**Your goal**
Each entry listed below should be reproduced word for word.

**Study material**
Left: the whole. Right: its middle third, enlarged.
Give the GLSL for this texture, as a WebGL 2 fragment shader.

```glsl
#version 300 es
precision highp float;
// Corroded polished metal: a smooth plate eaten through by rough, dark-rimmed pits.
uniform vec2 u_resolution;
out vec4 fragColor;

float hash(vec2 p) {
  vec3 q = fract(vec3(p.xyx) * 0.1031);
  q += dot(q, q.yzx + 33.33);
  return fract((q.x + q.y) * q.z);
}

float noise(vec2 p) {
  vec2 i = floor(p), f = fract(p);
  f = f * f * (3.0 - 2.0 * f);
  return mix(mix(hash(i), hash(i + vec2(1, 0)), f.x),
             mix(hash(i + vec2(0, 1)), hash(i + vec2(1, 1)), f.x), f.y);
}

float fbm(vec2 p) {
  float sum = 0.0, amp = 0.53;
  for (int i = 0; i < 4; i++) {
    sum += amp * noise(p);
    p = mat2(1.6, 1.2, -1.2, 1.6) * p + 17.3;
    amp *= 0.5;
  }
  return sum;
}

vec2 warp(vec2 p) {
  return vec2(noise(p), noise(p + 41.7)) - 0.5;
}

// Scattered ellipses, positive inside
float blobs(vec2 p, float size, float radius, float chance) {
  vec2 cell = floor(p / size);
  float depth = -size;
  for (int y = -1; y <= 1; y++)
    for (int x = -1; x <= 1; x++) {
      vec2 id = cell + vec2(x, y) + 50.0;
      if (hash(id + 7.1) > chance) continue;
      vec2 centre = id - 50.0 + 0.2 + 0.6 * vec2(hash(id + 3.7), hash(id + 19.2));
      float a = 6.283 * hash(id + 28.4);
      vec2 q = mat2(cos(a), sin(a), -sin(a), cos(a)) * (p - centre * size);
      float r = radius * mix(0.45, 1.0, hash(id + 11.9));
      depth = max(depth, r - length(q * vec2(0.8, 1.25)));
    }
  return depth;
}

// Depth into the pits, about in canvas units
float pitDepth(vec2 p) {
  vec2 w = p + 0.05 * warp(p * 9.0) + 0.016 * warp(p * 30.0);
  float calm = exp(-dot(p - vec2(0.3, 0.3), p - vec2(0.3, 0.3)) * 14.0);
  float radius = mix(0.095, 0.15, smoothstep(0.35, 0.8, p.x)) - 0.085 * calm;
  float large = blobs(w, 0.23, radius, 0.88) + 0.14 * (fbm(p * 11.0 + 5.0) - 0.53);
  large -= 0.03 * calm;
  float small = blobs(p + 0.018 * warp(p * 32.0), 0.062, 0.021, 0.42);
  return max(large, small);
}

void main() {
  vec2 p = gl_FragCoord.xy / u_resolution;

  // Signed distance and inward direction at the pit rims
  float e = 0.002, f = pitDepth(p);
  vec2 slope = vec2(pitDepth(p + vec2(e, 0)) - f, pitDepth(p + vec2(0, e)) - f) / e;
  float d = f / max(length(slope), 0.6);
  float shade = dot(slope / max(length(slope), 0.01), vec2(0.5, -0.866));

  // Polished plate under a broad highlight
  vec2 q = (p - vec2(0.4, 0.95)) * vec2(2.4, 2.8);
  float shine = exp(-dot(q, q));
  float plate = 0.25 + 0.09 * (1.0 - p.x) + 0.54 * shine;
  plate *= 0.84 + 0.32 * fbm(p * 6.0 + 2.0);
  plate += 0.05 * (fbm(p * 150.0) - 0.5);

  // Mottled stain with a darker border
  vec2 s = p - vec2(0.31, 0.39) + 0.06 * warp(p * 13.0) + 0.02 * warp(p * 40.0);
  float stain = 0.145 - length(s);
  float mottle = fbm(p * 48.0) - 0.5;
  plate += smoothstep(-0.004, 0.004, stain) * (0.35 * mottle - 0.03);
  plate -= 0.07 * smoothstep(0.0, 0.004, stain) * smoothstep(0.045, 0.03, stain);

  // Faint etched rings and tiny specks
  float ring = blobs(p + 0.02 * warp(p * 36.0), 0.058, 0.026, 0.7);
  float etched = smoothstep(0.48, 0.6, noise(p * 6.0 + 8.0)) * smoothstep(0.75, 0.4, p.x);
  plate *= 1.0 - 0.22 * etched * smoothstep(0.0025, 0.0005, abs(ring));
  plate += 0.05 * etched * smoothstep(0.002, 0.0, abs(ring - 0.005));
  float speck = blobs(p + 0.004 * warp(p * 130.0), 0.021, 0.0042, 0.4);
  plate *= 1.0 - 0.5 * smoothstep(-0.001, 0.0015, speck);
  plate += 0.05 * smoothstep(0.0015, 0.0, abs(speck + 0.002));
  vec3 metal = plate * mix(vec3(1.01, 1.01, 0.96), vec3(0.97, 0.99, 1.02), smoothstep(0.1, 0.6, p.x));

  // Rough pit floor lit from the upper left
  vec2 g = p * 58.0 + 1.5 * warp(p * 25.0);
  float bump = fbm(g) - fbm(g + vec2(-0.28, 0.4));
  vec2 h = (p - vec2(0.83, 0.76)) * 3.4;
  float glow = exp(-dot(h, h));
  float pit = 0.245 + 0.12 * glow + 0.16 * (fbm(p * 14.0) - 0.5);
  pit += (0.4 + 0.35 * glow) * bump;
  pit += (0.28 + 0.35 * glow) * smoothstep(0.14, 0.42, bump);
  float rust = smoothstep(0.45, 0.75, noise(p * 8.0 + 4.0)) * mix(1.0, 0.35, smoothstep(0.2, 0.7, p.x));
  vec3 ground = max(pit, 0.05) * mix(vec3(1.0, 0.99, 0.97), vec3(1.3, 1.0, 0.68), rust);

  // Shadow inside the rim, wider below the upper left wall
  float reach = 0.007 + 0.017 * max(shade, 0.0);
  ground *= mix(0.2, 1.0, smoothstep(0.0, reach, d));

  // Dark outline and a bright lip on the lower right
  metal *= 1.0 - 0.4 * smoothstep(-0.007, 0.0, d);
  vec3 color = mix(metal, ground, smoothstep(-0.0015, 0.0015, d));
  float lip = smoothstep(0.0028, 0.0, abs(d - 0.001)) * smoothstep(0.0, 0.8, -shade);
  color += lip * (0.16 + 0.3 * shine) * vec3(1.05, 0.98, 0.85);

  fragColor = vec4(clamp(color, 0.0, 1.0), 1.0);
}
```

**Answer section**
Left: the whole. Right: its middle third, enlarged.
Give the GLSL for this texture, as a WebGL 2 fragment shader.

```glsl
#version 300 es
precision highp float;
// Corroded polished metal: a smooth plate eaten through by rough, dark-rimmed pits.
uniform vec2 u_resolution;
out vec4 fragColor;

float hash(vec2 p) {
  vec3 q = fract(vec3(p.xyx) * 0.1031);
  q += dot(q, q.yzx + 33.33);
  return fract((q.x + q.y) * q.z);
}

float noise(vec2 p) {
  vec2 i = floor(p), f = fract(p);
  f = f * f * (3.0 - 2.0 * f);
  return mix(mix(hash(i), hash(i + vec2(1, 0)), f.x),
             mix(hash(i + vec2(0, 1)), hash(i + vec2(1, 1)), f.x), f.y);
}

float fbm(vec2 p) {
  float sum = 0.0, amp = 0.53;
  for (int i = 0; i < 4; i++) {
    sum += amp * noise(p);
    p = mat2(1.6, 1.2, -1.2, 1.6) * p + 17.3;
    amp *= 0.5;
  }
  return sum;
}

vec2 warp(vec2 p) {
  return vec2(noise(p), noise(p + 41.7)) - 0.5;
}

// Scattered ellipses, positive inside
float blobs(vec2 p, float size, float radius, float chance) {
  vec2 cell = floor(p / size);
  float depth = -size;
  for (int y = -1; y <= 1; y++)
    for (int x = -1; x <= 1; x++) {
      vec2 id = cell + vec2(x, y) + 50.0;
      if (hash(id + 7.1) > chance) continue;
      vec2 centre = id - 50.0 + 0.2 + 0.6 * vec2(hash(id + 3.7), hash(id + 19.2));
      float a = 6.283 * hash(id + 28.4);
      vec2 q = mat2(cos(a), sin(a), -sin(a), cos(a)) * (p - centre * size);
      float r = radius * mix(0.45, 1.0, hash(id + 11.9));
      depth = max(depth, r - length(q * vec2(0.8, 1.25)));
    }
  return depth;
}

// Depth into the pits, about in canvas units
float pitDepth(vec2 p) {
  vec2 w = p + 0.05 * warp(p * 9.0) + 0.016 * warp(p * 30.0);
  float calm = exp(-dot(p - vec2(0.3, 0.3), p - vec2(0.3, 0.3)) * 14.0);
  float radius = mix(0.095, 0.15, smoothstep(0.35, 0.8, p.x)) - 0.085 * calm;
  float large = blobs(w, 0.23, radius, 0.88) + 0.14 * (fbm(p * 11.0 + 5.0) - 0.53);
  large -= 0.03 * calm;
  float small = blobs(p + 0.018 * warp(p * 32.0), 0.062, 0.021, 0.42);
  return max(large, small);
}

void main() {
  vec2 p = gl_FragCoord.xy / u_resolution;

  // Signed distance and inward direction at the pit rims
  float e = 0.002, f = pitDepth(p);
  vec2 slope = vec2(pitDepth(p + vec2(e, 0)) - f, pitDepth(p + vec2(0, e)) - f) / e;
  float d = f / max(length(slope), 0.6);
  float shade = dot(slope / max(length(slope), 0.01), vec2(0.5, -0.866));

  // Polished plate under a broad highlight
  vec2 q = (p - vec2(0.4, 0.95)) * vec2(2.4, 2.8);
  float shine = exp(-dot(q, q));
  float plate = 0.25 + 0.09 * (1.0 - p.x) + 0.54 * shine;
  plate *= 0.84 + 0.32 * fbm(p * 6.0 + 2.0);
  plate += 0.05 * (fbm(p * 150.0) - 0.5);

  // Mottled stain with a darker border
  vec2 s = p - vec2(0.31, 0.39) + 0.06 * warp(p * 13.0) + 0.02 * warp(p * 40.0);
  float stain = 0.145 - length(s);
  float mottle = fbm(p * 48.0) - 0.5;
  plate += smoothstep(-0.004, 0.004, stain) * (0.35 * mottle - 0.03);
  plate -= 0.07 * smoothstep(0.0, 0.004, stain) * smoothstep(0.045, 0.03, stain);

  // Faint etched rings and tiny specks
  float ring = blobs(p + 0.02 * warp(p * 36.0), 0.058, 0.026, 0.7);
  float etched = smoothstep(0.48, 0.6, noise(p * 6.0 + 8.0)) * smoothstep(0.75, 0.4, p.x);
  plate *= 1.0 - 0.22 * etched * smoothstep(0.0025, 0.0005, abs(ring));
  plate += 0.05 * etched * smoothstep(0.002, 0.0, abs(ring - 0.005));
  float speck = blobs(p + 0.004 * warp(p * 130.0), 0.021, 0.0042, 0.4);
  plate *= 1.0 - 0.5 * smoothstep(-0.001, 0.0015, speck);
  plate += 0.05 * smoothstep(0.0015, 0.0, abs(speck + 0.002));
  vec3 metal = plate * mix(vec3(1.01, 1.01, 0.96), vec3(0.97, 0.99, 1.02), smoothstep(0.1, 0.6, p.x));

  // Rough pit floor lit from the upper left
  vec2 g = p * 58.0 + 1.5 * warp(p * 25.0);
  float bump = fbm(g) - fbm(g + vec2(-0.28, 0.4));
  vec2 h = (p - vec2(0.83, 0.76)) * 3.4;
  float glow = exp(-dot(h, h));
  float pit = 0.245 + 0.12 * glow + 0.16 * (fbm(p * 14.0) - 0.5);
  pit += (0.4 + 0.35 * glow) * bump;
  pit += (0.28 + 0.35 * glow) * smoothstep(0.14, 0.42, bump);
  float rust = smoothstep(0.45, 0.75, noise(p * 8.0 + 4.0)) * mix(1.0, 0.35, smoothstep(0.2, 0.7, p.x));
  vec3 ground = max(pit, 0.05) * mix(vec3(1.0, 0.99, 0.97), vec3(1.3, 1.0, 0.68), rust);

  // Shadow inside the rim, wider below the upper left wall
  float reach = 0.007 + 0.017 * max(shade, 0.0);
  ground *= mix(0.2, 1.0, smoothstep(0.0, reach, d));

  // Dark outline and a bright lip on the lower right
  metal *= 1.0 - 0.4 * smoothstep(-0.007, 0.0, d);
  vec3 color = mix(metal, ground, smoothstep(-0.0015, 0.0015, d));
  float lip = smoothstep(0.0028, 0.0, abs(d - 0.001)) * smoothstep(0.0, 0.8, -shade);
  color += lip * (0.16 + 0.3 * shine) * vec3(1.05, 0.98, 0.85);

  fragColor = vec4(clamp(color, 0.0, 1.0), 1.0);
}
```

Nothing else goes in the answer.